● **Your goal**:
Report every line of the records that includes the word "toneField".

[Collected data]
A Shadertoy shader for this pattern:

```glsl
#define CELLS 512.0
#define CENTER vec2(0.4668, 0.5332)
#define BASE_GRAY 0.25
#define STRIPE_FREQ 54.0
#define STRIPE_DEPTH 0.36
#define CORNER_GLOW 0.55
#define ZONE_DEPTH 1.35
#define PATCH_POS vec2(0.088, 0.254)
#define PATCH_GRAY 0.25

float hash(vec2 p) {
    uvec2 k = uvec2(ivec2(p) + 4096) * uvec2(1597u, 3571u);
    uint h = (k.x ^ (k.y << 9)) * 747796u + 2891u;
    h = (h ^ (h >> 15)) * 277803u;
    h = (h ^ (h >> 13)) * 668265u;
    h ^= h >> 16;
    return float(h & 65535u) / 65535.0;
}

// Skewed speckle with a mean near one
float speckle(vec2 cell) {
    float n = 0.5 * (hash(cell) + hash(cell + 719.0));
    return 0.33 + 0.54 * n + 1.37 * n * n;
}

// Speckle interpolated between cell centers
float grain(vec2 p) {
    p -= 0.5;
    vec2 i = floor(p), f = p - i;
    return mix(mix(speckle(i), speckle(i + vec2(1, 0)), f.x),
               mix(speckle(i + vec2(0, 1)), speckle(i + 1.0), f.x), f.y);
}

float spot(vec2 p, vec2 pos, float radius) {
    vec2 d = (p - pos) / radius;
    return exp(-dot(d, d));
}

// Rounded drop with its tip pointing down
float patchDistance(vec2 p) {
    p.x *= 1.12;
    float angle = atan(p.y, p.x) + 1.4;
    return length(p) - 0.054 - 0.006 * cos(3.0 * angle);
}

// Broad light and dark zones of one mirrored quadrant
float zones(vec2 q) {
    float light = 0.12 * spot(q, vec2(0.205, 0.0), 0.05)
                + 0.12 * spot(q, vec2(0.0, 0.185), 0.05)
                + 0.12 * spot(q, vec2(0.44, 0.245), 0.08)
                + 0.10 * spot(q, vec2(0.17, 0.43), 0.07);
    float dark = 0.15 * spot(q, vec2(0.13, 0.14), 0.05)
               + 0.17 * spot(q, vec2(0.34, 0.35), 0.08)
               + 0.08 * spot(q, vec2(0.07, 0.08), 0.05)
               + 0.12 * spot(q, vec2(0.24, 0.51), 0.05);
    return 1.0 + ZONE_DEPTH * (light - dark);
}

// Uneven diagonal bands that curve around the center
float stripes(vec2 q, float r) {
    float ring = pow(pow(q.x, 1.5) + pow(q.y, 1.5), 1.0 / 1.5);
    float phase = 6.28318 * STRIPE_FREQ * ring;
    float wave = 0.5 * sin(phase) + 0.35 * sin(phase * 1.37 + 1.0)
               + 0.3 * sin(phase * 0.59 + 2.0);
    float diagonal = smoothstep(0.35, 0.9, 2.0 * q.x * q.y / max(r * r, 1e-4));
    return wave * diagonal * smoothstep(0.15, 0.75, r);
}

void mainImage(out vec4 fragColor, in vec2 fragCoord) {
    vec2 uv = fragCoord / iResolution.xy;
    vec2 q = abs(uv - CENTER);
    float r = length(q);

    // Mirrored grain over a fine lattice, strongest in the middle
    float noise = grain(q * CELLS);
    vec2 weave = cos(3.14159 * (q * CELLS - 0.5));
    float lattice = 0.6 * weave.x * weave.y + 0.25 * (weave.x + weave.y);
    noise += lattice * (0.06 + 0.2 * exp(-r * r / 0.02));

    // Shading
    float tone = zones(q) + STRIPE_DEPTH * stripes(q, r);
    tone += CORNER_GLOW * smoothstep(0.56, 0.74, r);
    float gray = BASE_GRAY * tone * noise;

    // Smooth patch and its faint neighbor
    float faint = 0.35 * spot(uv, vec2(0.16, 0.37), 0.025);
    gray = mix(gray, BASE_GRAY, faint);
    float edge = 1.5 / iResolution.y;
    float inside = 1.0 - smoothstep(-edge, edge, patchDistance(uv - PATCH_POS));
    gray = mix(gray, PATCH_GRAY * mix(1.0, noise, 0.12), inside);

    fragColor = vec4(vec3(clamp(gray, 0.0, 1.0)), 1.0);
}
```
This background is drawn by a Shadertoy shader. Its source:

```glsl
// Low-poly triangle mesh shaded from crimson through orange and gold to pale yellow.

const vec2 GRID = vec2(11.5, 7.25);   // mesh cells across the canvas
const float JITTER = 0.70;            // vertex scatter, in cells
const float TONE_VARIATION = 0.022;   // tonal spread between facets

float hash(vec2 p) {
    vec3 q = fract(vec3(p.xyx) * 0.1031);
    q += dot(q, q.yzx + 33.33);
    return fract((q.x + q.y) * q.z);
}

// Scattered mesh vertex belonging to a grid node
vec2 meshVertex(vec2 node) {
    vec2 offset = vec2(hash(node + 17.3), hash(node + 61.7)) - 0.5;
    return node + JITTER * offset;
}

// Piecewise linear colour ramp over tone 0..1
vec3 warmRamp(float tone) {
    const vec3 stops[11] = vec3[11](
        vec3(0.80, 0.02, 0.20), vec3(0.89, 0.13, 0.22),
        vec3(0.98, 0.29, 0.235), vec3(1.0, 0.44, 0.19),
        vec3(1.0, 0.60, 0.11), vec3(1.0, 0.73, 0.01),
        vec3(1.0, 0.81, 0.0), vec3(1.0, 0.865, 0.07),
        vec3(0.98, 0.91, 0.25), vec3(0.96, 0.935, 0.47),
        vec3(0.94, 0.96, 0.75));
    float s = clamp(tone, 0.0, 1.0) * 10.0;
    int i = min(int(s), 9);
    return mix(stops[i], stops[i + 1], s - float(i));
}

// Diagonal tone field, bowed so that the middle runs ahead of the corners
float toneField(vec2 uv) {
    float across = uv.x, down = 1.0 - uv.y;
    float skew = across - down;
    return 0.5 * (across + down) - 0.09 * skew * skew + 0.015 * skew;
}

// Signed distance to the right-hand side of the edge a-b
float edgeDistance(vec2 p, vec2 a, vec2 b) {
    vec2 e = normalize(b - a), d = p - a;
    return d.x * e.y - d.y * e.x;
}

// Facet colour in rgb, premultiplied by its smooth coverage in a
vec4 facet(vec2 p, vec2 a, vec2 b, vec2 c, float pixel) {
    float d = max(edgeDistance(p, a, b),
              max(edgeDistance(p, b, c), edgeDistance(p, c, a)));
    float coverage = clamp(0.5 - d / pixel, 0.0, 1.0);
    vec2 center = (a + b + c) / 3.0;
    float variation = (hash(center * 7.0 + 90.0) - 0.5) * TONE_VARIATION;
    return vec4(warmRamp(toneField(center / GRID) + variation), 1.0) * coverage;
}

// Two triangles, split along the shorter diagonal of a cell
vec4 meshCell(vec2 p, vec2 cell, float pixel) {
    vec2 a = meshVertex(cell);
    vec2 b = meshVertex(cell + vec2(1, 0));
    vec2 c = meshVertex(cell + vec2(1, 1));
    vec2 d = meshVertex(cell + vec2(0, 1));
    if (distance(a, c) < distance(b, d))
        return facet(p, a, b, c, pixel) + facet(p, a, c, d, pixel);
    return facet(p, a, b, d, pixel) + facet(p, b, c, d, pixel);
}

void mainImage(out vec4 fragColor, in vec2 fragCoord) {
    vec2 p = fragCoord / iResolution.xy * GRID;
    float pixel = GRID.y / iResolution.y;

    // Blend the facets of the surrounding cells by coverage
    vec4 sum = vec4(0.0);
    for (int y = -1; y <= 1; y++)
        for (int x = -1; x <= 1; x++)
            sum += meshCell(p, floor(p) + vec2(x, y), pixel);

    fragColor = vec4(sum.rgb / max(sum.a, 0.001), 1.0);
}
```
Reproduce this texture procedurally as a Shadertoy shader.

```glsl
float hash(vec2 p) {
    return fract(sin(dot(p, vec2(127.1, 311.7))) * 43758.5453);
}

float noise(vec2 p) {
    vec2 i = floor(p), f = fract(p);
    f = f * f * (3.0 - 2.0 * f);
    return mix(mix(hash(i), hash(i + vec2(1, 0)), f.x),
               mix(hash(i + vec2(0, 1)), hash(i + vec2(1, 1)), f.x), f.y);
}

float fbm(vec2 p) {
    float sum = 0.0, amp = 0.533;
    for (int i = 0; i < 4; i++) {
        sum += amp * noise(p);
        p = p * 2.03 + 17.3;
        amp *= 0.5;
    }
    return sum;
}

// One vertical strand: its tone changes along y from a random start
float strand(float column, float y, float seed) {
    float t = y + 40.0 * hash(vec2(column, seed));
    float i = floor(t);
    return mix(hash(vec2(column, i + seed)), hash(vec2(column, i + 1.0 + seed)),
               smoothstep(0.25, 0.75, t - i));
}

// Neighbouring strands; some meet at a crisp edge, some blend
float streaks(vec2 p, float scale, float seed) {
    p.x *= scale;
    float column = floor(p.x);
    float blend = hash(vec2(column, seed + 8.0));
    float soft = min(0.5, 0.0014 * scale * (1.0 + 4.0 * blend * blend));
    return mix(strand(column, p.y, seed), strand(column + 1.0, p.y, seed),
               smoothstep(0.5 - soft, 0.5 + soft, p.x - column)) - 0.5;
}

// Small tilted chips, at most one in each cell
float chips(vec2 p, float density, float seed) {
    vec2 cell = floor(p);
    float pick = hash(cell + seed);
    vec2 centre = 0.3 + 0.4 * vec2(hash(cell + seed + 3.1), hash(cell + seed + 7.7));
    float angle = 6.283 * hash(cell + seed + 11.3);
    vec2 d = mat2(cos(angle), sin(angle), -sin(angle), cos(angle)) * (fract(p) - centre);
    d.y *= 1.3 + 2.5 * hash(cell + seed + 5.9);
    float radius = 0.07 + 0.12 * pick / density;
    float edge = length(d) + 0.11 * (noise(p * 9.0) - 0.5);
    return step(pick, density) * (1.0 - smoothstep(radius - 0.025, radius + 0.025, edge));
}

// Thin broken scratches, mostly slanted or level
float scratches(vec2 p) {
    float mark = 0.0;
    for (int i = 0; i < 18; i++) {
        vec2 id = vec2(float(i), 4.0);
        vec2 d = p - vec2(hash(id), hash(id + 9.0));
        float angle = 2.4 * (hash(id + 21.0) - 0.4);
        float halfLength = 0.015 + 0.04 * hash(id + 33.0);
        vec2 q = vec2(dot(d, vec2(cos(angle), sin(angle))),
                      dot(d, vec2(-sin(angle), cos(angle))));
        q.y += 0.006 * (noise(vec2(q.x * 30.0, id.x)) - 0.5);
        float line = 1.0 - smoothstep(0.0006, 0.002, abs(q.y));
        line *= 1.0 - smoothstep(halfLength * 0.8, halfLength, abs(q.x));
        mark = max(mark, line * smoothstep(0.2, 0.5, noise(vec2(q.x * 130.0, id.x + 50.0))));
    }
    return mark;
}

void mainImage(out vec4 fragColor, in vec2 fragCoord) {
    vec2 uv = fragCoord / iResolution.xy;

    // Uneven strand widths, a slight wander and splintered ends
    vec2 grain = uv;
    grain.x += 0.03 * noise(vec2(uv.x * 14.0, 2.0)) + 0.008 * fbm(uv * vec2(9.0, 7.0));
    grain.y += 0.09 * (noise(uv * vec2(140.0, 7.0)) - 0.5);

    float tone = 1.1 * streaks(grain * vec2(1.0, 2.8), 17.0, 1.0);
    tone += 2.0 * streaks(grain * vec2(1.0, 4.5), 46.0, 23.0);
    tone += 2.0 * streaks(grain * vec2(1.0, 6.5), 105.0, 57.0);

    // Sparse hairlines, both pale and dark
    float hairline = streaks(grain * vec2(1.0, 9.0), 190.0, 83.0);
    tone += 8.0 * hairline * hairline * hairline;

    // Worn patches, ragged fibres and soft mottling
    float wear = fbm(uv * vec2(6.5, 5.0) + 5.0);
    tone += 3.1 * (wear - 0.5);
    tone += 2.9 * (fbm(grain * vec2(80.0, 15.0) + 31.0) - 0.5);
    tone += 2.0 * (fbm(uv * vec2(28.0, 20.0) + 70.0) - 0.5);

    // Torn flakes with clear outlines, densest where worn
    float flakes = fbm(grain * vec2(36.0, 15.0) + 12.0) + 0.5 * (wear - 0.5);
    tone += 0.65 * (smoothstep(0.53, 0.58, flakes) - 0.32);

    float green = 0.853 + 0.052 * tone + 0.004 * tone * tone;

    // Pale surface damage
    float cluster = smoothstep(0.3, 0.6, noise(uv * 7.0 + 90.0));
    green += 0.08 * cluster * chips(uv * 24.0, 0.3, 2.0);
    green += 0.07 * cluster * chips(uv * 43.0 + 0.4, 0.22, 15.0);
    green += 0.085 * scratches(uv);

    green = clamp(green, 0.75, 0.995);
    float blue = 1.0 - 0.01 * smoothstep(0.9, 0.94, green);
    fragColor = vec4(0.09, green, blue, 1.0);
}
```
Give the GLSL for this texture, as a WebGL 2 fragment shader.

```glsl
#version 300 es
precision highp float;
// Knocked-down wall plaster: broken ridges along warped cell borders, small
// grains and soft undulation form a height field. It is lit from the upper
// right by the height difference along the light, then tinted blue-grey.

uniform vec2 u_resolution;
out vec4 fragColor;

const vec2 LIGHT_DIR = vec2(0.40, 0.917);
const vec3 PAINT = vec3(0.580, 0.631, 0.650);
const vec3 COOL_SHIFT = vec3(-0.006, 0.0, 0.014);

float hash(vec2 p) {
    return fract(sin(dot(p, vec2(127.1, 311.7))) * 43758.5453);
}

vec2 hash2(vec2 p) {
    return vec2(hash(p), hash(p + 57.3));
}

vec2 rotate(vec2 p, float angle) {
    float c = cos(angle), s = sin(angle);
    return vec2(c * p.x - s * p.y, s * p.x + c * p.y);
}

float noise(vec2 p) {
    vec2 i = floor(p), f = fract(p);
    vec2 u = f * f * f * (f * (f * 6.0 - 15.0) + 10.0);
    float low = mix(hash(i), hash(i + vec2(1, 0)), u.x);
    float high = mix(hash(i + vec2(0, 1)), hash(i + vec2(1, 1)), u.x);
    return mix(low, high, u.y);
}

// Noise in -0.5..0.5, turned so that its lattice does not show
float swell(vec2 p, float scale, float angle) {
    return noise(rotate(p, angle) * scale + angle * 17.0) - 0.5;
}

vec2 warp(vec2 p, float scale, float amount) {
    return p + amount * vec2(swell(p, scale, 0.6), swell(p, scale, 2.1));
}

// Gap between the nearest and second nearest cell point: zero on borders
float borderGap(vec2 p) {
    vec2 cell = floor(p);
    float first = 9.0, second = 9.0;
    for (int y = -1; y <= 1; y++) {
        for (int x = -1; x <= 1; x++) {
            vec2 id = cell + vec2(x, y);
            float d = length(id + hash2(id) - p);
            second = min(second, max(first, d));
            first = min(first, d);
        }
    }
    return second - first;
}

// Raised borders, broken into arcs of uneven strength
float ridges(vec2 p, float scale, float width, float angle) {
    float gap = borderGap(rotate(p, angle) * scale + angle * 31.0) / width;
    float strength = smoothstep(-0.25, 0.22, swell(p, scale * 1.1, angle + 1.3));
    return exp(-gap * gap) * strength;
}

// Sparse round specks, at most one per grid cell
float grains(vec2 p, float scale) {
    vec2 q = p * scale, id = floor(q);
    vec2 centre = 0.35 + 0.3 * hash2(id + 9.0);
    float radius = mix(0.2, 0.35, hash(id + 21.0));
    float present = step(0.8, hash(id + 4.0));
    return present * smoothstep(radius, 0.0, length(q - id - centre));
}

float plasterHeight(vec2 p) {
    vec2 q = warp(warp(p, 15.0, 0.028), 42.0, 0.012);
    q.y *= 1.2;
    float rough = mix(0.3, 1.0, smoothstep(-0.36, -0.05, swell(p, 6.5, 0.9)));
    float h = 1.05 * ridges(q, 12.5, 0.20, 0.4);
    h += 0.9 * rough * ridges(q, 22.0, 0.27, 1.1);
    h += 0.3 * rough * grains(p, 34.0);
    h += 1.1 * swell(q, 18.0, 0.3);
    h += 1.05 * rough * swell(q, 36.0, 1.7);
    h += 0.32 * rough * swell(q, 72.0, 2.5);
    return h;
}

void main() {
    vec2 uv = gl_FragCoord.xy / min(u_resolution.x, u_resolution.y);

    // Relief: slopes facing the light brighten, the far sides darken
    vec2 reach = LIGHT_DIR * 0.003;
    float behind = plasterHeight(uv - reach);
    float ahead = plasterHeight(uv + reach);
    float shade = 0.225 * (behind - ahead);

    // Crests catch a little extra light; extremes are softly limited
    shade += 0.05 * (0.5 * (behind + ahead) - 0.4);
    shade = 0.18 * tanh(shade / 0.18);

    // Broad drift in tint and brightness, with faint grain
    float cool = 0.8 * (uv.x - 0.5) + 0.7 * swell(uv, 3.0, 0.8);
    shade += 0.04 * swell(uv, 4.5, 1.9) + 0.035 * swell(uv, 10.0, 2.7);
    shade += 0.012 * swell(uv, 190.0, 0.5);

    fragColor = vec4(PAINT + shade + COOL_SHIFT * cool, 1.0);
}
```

● **Result of the task**:
float toneField(vec2 uv) {
    return vec4(warmRamp(toneField(center / GRID) + variation), 1.0) * coverage;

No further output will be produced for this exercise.